Laura's father passed away last week. Cancer strikes another father. Another husband. Another grandfather. Another friend. Another good man.
I remember the first time I met him. Laura and I were just starting out in our relationship and I came home with her for one of her (our) niece's birthday parties. There was chaos and a lot of new people, a situation that makes me shut down socially and emotionally, and every other way inside my heart. Woe is me, and all that. But there was a calm presence about him, and a gentleness you seldom find in giant men.
Over the years, he often joked that I was his sixth daughter. I believed him. He always made me feel like one of his. I never felt like an outsider, as so often happens with in-law relationships and, frankly, many others. And it wasn't just him. Laura's entire family personifies tolerance and acceptance. And kindness.

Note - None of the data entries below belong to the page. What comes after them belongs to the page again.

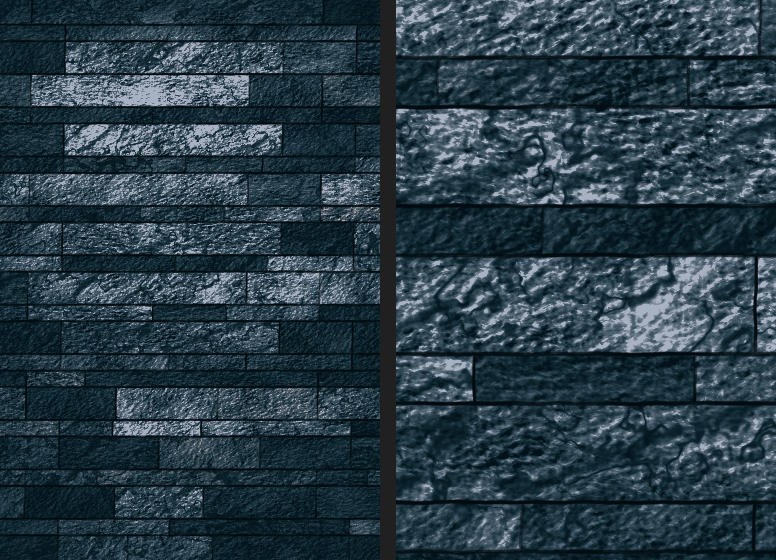
Left: the whole. Right: its middle third, enlarged.
A Shadertoy shader for this texture:

```glsl
// Dark blue slate wall of split-face stones in alternating thick and thin courses.

const float WALL_UNITS = 34.0;   // wall height in thin-course heights
const int COURSES = 23;
const float PANEL = 17.7;        // horizontal repeat of a group of stones

float hash(vec2 p) {
    vec3 q = fract(p.xyx * vec3(0.1031, 0.1030, 0.0973));
    q += dot(q, q.yzx + 33.33);
    return fract((q.x + q.y) * q.z);
}

vec2 gradientAt(vec2 cell) {
    float a = 6.28318 * hash(cell + 11.7);
    return vec2(cos(a), sin(a));
}

float gradientNoise(vec2 p) {
    vec2 i = floor(p), f = p - i;
    vec2 s = f * f * f * (f * (f * 6.0 - 15.0) + 10.0);
    vec2 e = vec2(1.0, 0.0);
    float low = mix(dot(gradientAt(i), f), dot(gradientAt(i + e), f - e), s.x);
    float high = mix(dot(gradientAt(i + e.yx), f - e.yx),
                     dot(gradientAt(i + 1.0), f - 1.0), s.x);
    return mix(low, high, s.y);
}

float fbm(vec2 p) {
    float sum = 0.0, gain = 0.6;
    for (int i = 0; i < 4; i++) {
        sum += gain * gradientNoise(p);
        p = p * 1.93 + 7.3;
        gain *= 0.64;
    }
    return sum;
}

// Blue-grey ramp, one colour per whole step of tone.
vec3 slateRamp(float tone) {
    vec3 shades[6] = vec3[6](
        vec3(0.01, 0.07, 0.10), vec3(0.07, 0.17, 0.21), vec3(0.17, 0.26, 0.31),
        vec3(0.28, 0.36, 0.42), vec3(0.41, 0.47, 0.53), vec3(0.66, 0.70, 0.76));
    vec3 color = shades[0];
    for (int i = 1; i < 6; i++)
        color = mix(color, shades[i], clamp(tone - float(i - 1), 0.0, 1.0));
    return color;
}

// Finds the course at a depth: returns (top, height, index).
vec3 findCourse(float depth) {
    float top = -0.5;
    vec3 course = vec3(top, 2.0, 0.0);
    for (int i = 0; i < COURSES; i++) {
        int phase = (i >= 3 && i < 15) ? 1 : 0;
        float height = (i + phase) % 2 == 0 ? 2.0 : 1.0;
        if (depth >= top) course = vec3(top, height, float(i));
        top += height;
    }
    return course;
}

// Finds the stone along a course: returns (left, right, id).
vec3 findStone(float x, vec3 course) {
    float pair = floor((course.z + 1.0) * 0.5);
    x -= mod(pair, 2.0) > 0.5 ? 4.0 : 1.95;
    float panel = floor(x / PANEL);
    float t = x / PANEL - panel;
    vec2 seed = vec2(course.z * 3.1, panel * 5.7);
    bool upper = course.z < 14.0;
    bool longStone = course.y > 1.5 && upper;
    float first = (upper ? 0.36 : 0.14) + (upper ? 0.1 : 0.24) * hash(seed + 1.0);
    float second = first + 0.24 + 0.12 * hash(seed + 2.0);
    if (longStone) { first = 0.75; second = 1.0; }
    if (course.z < 1.5) first = 1.0;
    if (hash(seed + 3.0) < 0.3) second = 1.0;
    vec3 stone = t < first ? vec3(0.0, first, 0.0)
               : t < second ? vec3(first, second, 1.0) : vec3(second, 1.0, 2.0);
    return vec3((stone.xy - t) * PANEL, stone.z + panel * 3.0);
}

// Rough cleaved face: patches, chips, sharp glints, folds and cracks.
float faceTone(vec2 p, vec2 seed, float base) {
    float angle = 0.75 * hash(seed + 4.0) - 0.1;
    float c = cos(angle), s = sin(angle);
    vec2 q = mat2(c, -s, s, c) * p + seed * 7.0;
    float warp = fbm(q * 0.8);
    vec2 grain = q * vec2(3.0, 5.2) + 0.8 * warp;
    float emboss = fbm(grain) - fbm(grain + vec2(0.18, -0.38));
    float ridge = 1.0 - 3.5 * abs(gradientNoise(q * vec2(5.5, 8.5) + warp));
    float glint = max(ridge, 0.0) * smoothstep(0.0, 0.3, emboss);
    float speck = gradientNoise(q * vec2(10.0, 13.0) + 17.0);
    float pits = smoothstep(0.12, 0.35, gradientNoise(q * vec2(3.5, 5.0) + 31.0));
    float patches = fbm(q * vec2(0.3, 0.55));
    float tone = base * (1.0 + 1.3 * patches - 0.4 * pits)
               + (0.45 + 0.5 * base) * (1.7 * emboss + 0.9 * glint + 0.7 * speck - 0.1);

    // Wavy folds on some stones, jagged cracks on others
    float kind = hash(seed + 6.0);
    float fold = abs(gradientNoise(q * vec2(0.3, 0.95) + 1.1 * warp));
    float foldMask = smoothstep(0.45, 0.6, kind) * smoothstep(-0.3, 0.1, patches);
    tone *= 1.0 - 0.8 * foldMask * (1.0 - smoothstep(0.02, 0.15, fold));
    float vein = abs(gradientNoise(q * vec2(0.4, 0.7) + 0.4 * warp));
    float crackMask = smoothstep(-0.05, 0.2, gradientNoise(q * 0.4 + 19.0));
    float crack = 0.5 * (1.0 - smoothstep(0.0, 0.03, vein)) + 0.35 * (1.0 - smoothstep(0.0, 0.09, vein));
    return tone * (1.0 - crackMask * crack);
}

void mainImage(out vec4 fragColor, in vec2 fragCoord) {
    vec2 uv = fragCoord / iResolution.xy;
    vec2 p = WALL_UNITS * fragCoord / iResolution.y;
    float wallWidth = WALL_UNITS * iResolution.x / iResolution.y;
    float depth = WALL_UNITS - p.y;
    float aa = WALL_UNITS / iResolution.y;

    // Courses and stones, with slightly chipped edges
    vec2 chip = 0.035 * vec2(gradientNoise(p * 2.3), gradientNoise(p * vec2(1.4, 2.7) + 5.0));
    vec3 course = findCourse(depth + chip.y);
    vec3 stone = findStone(p.x + 0.015 * depth + chip.x, course);
    vec2 seed = vec2(course.z + 2.0, stone.z + 8.0) * vec2(1.7, 2.9);
    float below = depth + chip.y - course.x;

    // Stone shade, brightest on stones centred under the upper lamp
    float shade = hash(seed);
    float base = mix(0.75, 3.3, shade * shade);
    vec2 centre = vec2(uv.x + 0.5 * (stone.x + stone.y) / wallWidth, uv.y);
    vec2 lamp = (centre - vec2(0.46, 0.82)) / vec2(0.27, 0.15);
    base += (course.y > 1.5 ? 2.0 : 0.4) * exp(-dot(lamp, lamp));
    if (course.z > 15.5 && mod(stone.z, 3.0) == 1.0) base += 1.1;
    vec2 spread = (uv - vec2(0.5, 0.57)) / vec2(0.72, 0.58);
    float light = mix(0.25, 1.25, exp(-dot(spread, spread)));
    light *= mix(0.5, 1.0, smoothstep(0.5, 3.0, depth));
    float tone = light * faceTone(p, seed, base);

    // Thin joints, strong along the beds and fading in places at the heads
    float bed = min(below, course.y - below);
    float head = min(-stone.x, stone.y);
    float bedLine = 1.0 - smoothstep(0.02, 0.04 + aa, bed);
    float headLine = 1.0 - smoothstep(0.015, 0.03 + aa, head);
    bedLine *= 0.75 + 0.25 * smoothstep(-0.2, 0.1, gradientNoise(p * vec2(0.5, 0.9)));
    headLine *= 0.55 + 0.45 * smoothstep(-0.2, 0.2, gradientNoise(p * 0.45 + 3.0));
    tone *= mix(0.85, 1.0, smoothstep(0.0, 0.18, bed));

    // Faint rust on some stones
    float rust = smoothstep(0.55, 0.95, hash(seed + 9.0)) * smoothstep(1.5, 4.0, tone);
    vec3 color = slateRamp(tone) * mix(vec3(1.0), vec3(1.1, 0.99, 0.93), rust);
    color = mix(color, vec3(0.005, 0.045, 0.065), max(bedLine, headLine));
    fragColor = vec4(color, 1.0);
}
```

I loved him like a second father. And dammit, I'm tired of fathers dying.
|He came to my wedding.|
The death of a parent leaves an absence you can't fully grasp. It's everywhere and nowhere. Joan Didion, in "The Year of Magical Thinking" perfectly describes the indescribable:

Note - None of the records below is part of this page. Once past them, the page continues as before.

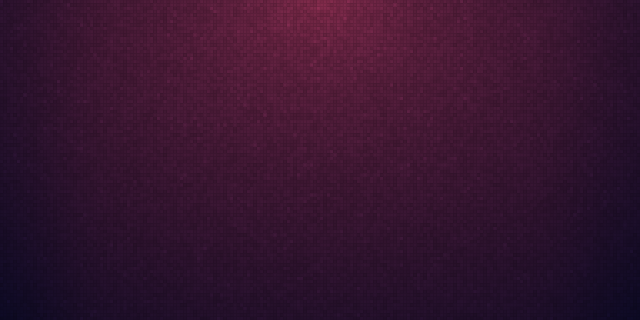
Reproduce this background procedurally as a WebGL 2 fragment shader.

```glsl
#version 300 es
precision highp float;

uniform vec2 u_resolution;
out vec4 fragColor;

const vec3 NIGHT = vec3(0.085, 0.047, 0.148);
const vec3 WINE = vec3(0.365, 0.122, 0.234);
const vec3 ROSE = vec3(0.12, 0.038, 0.045);
const float ROWS = 96.0;

// Sine-free hash, 0 to 1
float hash(vec2 p) {
    vec3 q = fract(p.xyx * vec3(0.1031, 0.1030, 0.0973));
    q += dot(q, q.yzx + 33.33);
    return fract((q.x + q.y) * q.z);
}

float valueNoise(vec2 p) {
    vec2 cell = floor(p);
    vec2 f = fract(p);
    f = f * f * (3.0 - 2.0 * f);
    float low = mix(hash(cell), hash(cell + vec2(1.0, 0.0)), f.x);
    float high = mix(hash(cell + vec2(0.0, 1.0)), hash(cell + 1.0), f.x);
    return mix(low, high, f.y);
}

// Radial falloff from the top centre, darker towards the sides
vec3 backdrop(vec2 p, float halfWidth) {
    float side = abs(p.x) / halfWidth;
    float d = length(vec2(p.x * 0.75, 1.0 - p.y));
    float level = 1.0 - d / 1.23 - 0.12 * smoothstep(0.65, 1.0, side);
    return mix(NIGHT, WINE, level) + ROSE * exp(-5.0 * d);
}

// Coverage of the thin seams between square tiles
float seams(vec2 grid, float pixel) {
    vec2 edge = 0.5 - abs(fract(grid) - 0.5);
    vec2 line = 1.0 - smoothstep(0.12 - 0.5 * pixel, 0.12 + 0.5 * pixel, edge);
    return max(line.x, line.y);
}

// Uneven tile brightness with a few brighter tiles
float tileTone(vec2 tile) {
    float grain = hash(tile) - 0.5;
    float spark = smoothstep(0.93, 1.0, hash(tile + 71.0));
    float drift = valueNoise(tile * 0.2) - 0.5;
    return 0.16 * grain + 0.14 * spark + 0.05 * drift;
}

void main() {
    vec2 p = gl_FragCoord.xy / u_resolution.y;
    float halfWidth = 0.5 * u_resolution.x / u_resolution.y;
    vec2 grid = p * ROWS;

    vec3 color = backdrop(p - vec2(halfWidth, 0.0), halfWidth);

    // Woven tile texture
    color *= 1.03 + tileTone(floor(grid));
    color *= 1.0 - 0.13 * seams(grid, ROWS / u_resolution.y);

    fragColor = vec4(clamp(color, 0.0, 1.0), 1.0);
}
```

"We have no way of knowing that the funeral itself will be anodyne, a kind of narcotic regression in which we are wrapped in the care of others and the gravity and meaning of the occasion. Nor can we know ahead of the fact (and here lies the heart of the difference between grief as we imagine it and grief as it is) the unending absence that follows, the void, the very opposite of meaning, the relentless succession of moments during which we will confront the experience of meaninglessness itself... A single person is missing for you, and the whole world is empty.”
Here's the thing about Didion: she is able to meticulously articulate the ineffable and she does so in such a precise, raw and genuine way that you are left with your heart in the curve of her words.
We are on the same page. Our grief flows and crashes through the same unpredictable waves.
But Didion doesn't talk about what comes before. About the dread of waiting for death to finally arrive, only to destroy your present, past and future. Once you know that the inevitable is impending, your life becomes tinged with anxiety and foreboding. You start living in a dark shadow, a fog, a sort of purgatory where joy and contentment can scarcely penetrate.
I feel like I've been living in this shadow for seven years now. Waiting for one parent after another to leave me. My heart is tired. The waves keep crashing and sweeping me off balance. I've survived the tsunami and I'm ready for still waters. I'm ready for the light to shine again, free from the veil of sorrow.
Granted, we've been lucky in the grand scheme. We have healthy children and haven't had to deal with any untimely, unexpected deaths (knock on wood, knock on all the wood you can see. Even if it's plastic that looks like wood, KNOCK ON IT). There's a lot of happiness and joy and love in my life. It's time for me to embrace it fully, to let the light in. And rumor has it that light travels pretty damn fast so bring it on.
|There's some frolicking after all.|
|The girls love their glittery shoes.|